6. Use a daily stand-up to keep risks and issues at the forefront of the project

Daily stand-up meetings are a great way to keep risks and issues at the forefront of the project. Stand-up meetings are a fast yet structured way to get a good sense of what’s happening with the team, coordinate work, and remove any blockers. Risk management is a team responsibility, so it’s essential to include risks and issues in these meetings.

Including risks and issues in daily stand-ups ensures that everyone is aware of the risks and their associated mitigating actions. It also maintains accountability for specific actions, which helps to ensure that the risks are addressed in a timely and effective manner.

At Sharktower, we’ve been using stand-ups across the whole team since day one. We’ve found that it’s a great way to keep everyone aligned and informed, which has helped us to deliver successful projects.

To gain more insight into enhancing project team meetings, take a look at our blog post “7 ways to improve project team meetings” We offer a wealth of tips and best practices that can assist you in running more effective and productive meetings.


7. Report on risks and issues

Risk management can be complicated, particularly for large and complex transformation programmes. In many companies, senior stakeholders are unlikely to log into a tool to view a project status report, so they’ll need the project manager to summarise the status and highest risks and issues; which often means they have to be exported.

Make sure all high impact risks are included in the report and encourage a discussion of the top-impacting risks at steering committee meetings so that executives get a chance to provide input and direction.


Sharktower’s risk matrix report allows you to view risks at portfolio or project level


Using a risk report ensures risks and issues are fully traceable, transparent and always linked to impacted deliverables. Allowing easy monitoring of required actions or decisions to resolve, in one place alongside all project work.


8. When the demand on your teams to support complex change gets too much, call in the experts

When your team is feeling overwhelmed by the demands of managing complex changes, it’s time to call in the experts – like the assurance team from our parent company, Proteus. Their consultants specialise in change assurance that’s based on data from 35,000 projects, giving your teams impartial, predictive insights that enable you to identify and address issues early and effectively.

From diagnosing the health of your current change program to establishing change assurance capabilities, this data-driven change assurance approach can help you achieve your project goals and minimise risk.


Watch a 3-minute demo

In this bite-sized demo, Sharktower’s Implementation Lead Neil Greenhorn shows how Sharktower makes managing risk simpler.



Let’s talk
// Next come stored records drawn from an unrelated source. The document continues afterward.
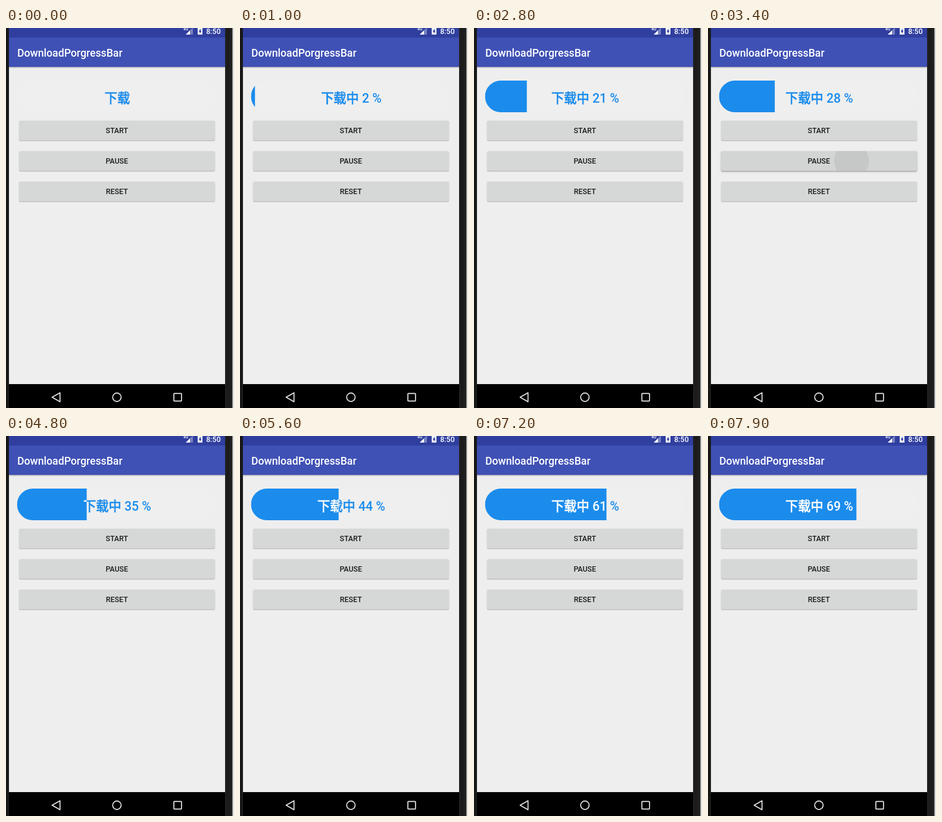
Recreate the animation shown at these times as an HTML page. Size 383 px wide and 636 px high, loop 8000 ms.

```html
<!DOCTYPE html>
<html lang="zh">
<head>
<meta charset="utf-8">
<style>
  html, body { margin: 0; width: 100%; height: 100%; overflow: hidden; background: #1c1c1c; }
  #stage { position: relative; width: 383px; height: 636px; overflow: hidden;
           font: 500 12.4px Roboto, "Noto Sans CJK SC", "Noto Sans CJK", sans-serif; }
  #stage > * { position: absolute; }
  .bezel { inset: 0; background: linear-gradient(90deg, #171717 0 3px, #222 5px, #222 368px, #1a1a1a 372px, #202020 379px, #303030 380px, #888 380px 381px, #ddd 381px); }
  .screen { left: 5px; top: 0; width: 363px; height: 636px; background: #eee; }
  .toolbar { left: 5px; top: 0; width: 363px; height: 65px; box-sizing: border-box;
             border-top: 16px solid #303f9f; background: #3f51b5; box-shadow: 0 1px 2px rgba(0,0,0,.4);
             clip-path: inset(0 0 -5px 0); }
  .nav { left: 5px; top: 596px; width: 363px; height: 40px; background: #000; }
  .button { left: 22px; width: 328.5px; height: 32.5px; border-radius: 2px; background: #d6d7d7;
            box-shadow: 0 1px 1.5px rgba(0,0,0,.27); color: #1c1c1c; text-align: center; line-height: 33px; }
  .button.pressed { box-shadow: 0 1.5px 2.5px rgba(0,0,0,.34); }
  .tint { position: absolute; inset: 0; overflow: hidden; border-radius: 2px; background: rgba(0,0,0,.012); opacity: 0; }
  .ripple { position: absolute; left: 219px; top: 16.5px; border-radius: 50%; background: rgba(0,0,0,.06);
            transform: translate(-50%, -50%); }
  .label { font-size: 21.2px; text-anchor: middle; }
  .label .han { font-weight: 400; stroke: currentColor; stroke-width: .8px; }
  .blue { fill: #1b8cec; color: #1b8cec; }
  .white { fill: #fff; color: #fff; }
</style>
</head>
<body>
<div id="stage">
  <div class="bezel"></div>
  <div class="screen"></div>
  <div class="toolbar"></div>
  <div class="nav"></div>
  <div class="button" style="top:155px">START<div class="tint"><div class="ripple"></div></div></div>
  <div class="button" style="top:206px">PAUSE<div class="tint"><div class="ripple"></div></div></div>
  <div class="button" style="top:257px">RESET</div>
  <svg width="383" height="636">
    <defs>
      <clipPath id="done"><rect id="extent" x="18.5" y="88" width="0" height="53"/></clipPath>
    </defs>
    <!-- status bar and title -->
    <g fill="#fff">
      <text x="298" y="4" font-size="6.5">4G</text>
      <path d="M302 11H314V-1Z" opacity=".35"/>
      <path d="M302 11H309V4Z"/>
      <path d="M324 -1H328V0H330V11H322V0H324Z"/>
      <path d="M327 1L323.4 6.2H325.5V9.8L328.7 4.7H327Z" fill="#303f9f"/>
      <text x="336.3" y="10">8:50</text>
      <text x="19" y="47.6" font-size="17.66">DownloadPorgressBar</text>
    </g>
    <!-- progress -->
    <rect x="18.5" y="88" width="334.5" height="53" rx="26.5" fill="#efefef"/>
    <text class="label blue" x="187" y="124.7"><tspan class="han"></tspan><tspan class="count"></tspan></text>
    <g clip-path="url(#done)">
      <rect class="blue" x="18.5" y="88" width="334.5" height="53" rx="26.5"/>
      <text class="label white" x="187" y="124.7"><tspan class="han"></tspan><tspan class="count"></tspan></text>
    </g>
    <!-- navigation -->
    <g fill="none" stroke="#e8e8e8" stroke-width="1.7" stroke-linejoin="round">
      <path d="M77.5 618L90.7 610.4V625.6Z"/>
      <circle cx="186.3" cy="618" r="7.1"/>
      <rect x="282" y="611.6" width="12.8" height="12.8" rx=".8"/>
    </g>
  </svg>
</div>
<script>
const LOOP = 8000, RATE = 0.0108; // percent per ms
const STARTED = 769.5, PAUSED = 3370, RESUMED = 4062, HELD = 28;
const all = selector => [...document.querySelectorAll(selector)];
const [startButton, pauseButton] = all('.button');
const extent = document.getElementById('extent');
const hans = all('.han'), counts = all('.count');

function percentAt(t) {
  if (t < PAUSED) return Math.floor(RATE * (t - STARTED));
  if (t < RESUMED) return HELD;
  return HELD + Math.floor(RATE * (t - RESUMED));
}

// age is measured from the click; the touch begins 60 ms earlier
function showPress(button, age) {
  const tint = button.querySelector('.tint');
  const active = age >= -60 && age < 230;
  button.classList.toggle('pressed', age >= -60 && age < 110);
  tint.style.opacity = active ? Math.min(1, (230 - age) / 200) : 0;
  const size = active ? 58 * (age + 60) / 90 : 0;
  const ripple = tint.firstElementChild;
  ripple.style.width = ripple.style.height = size + 'px';
}

function render(t) {
  const running = t >= STARTED;
  const percent = running ? percentAt(t) : 0;
  for (const han of hans) han.textContent = running ? '下载中' : '下载';
  for (const count of counts) count.textContent = running ? `\u00a0${percent}\u00a0%` : '';
  extent.setAttribute('width', 3.345 * percent);
  showPress(startButton, t - (t < PAUSED ? STARTED : RESUMED));
  showPress(pauseButton, t - PAUSED);
}

const origin = performance.now();
function tick() {
  render((performance.now() - origin) % LOOP);
  requestAnimationFrame(tick);
}
tick();
</script>
</body>
</html>
```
Don’t let risks and issues derail your projects. If you’re a project manager looking to gain greater control over your project’s risk management, get in touch with us today to learn more about how Sharktower can help you achieve your goals.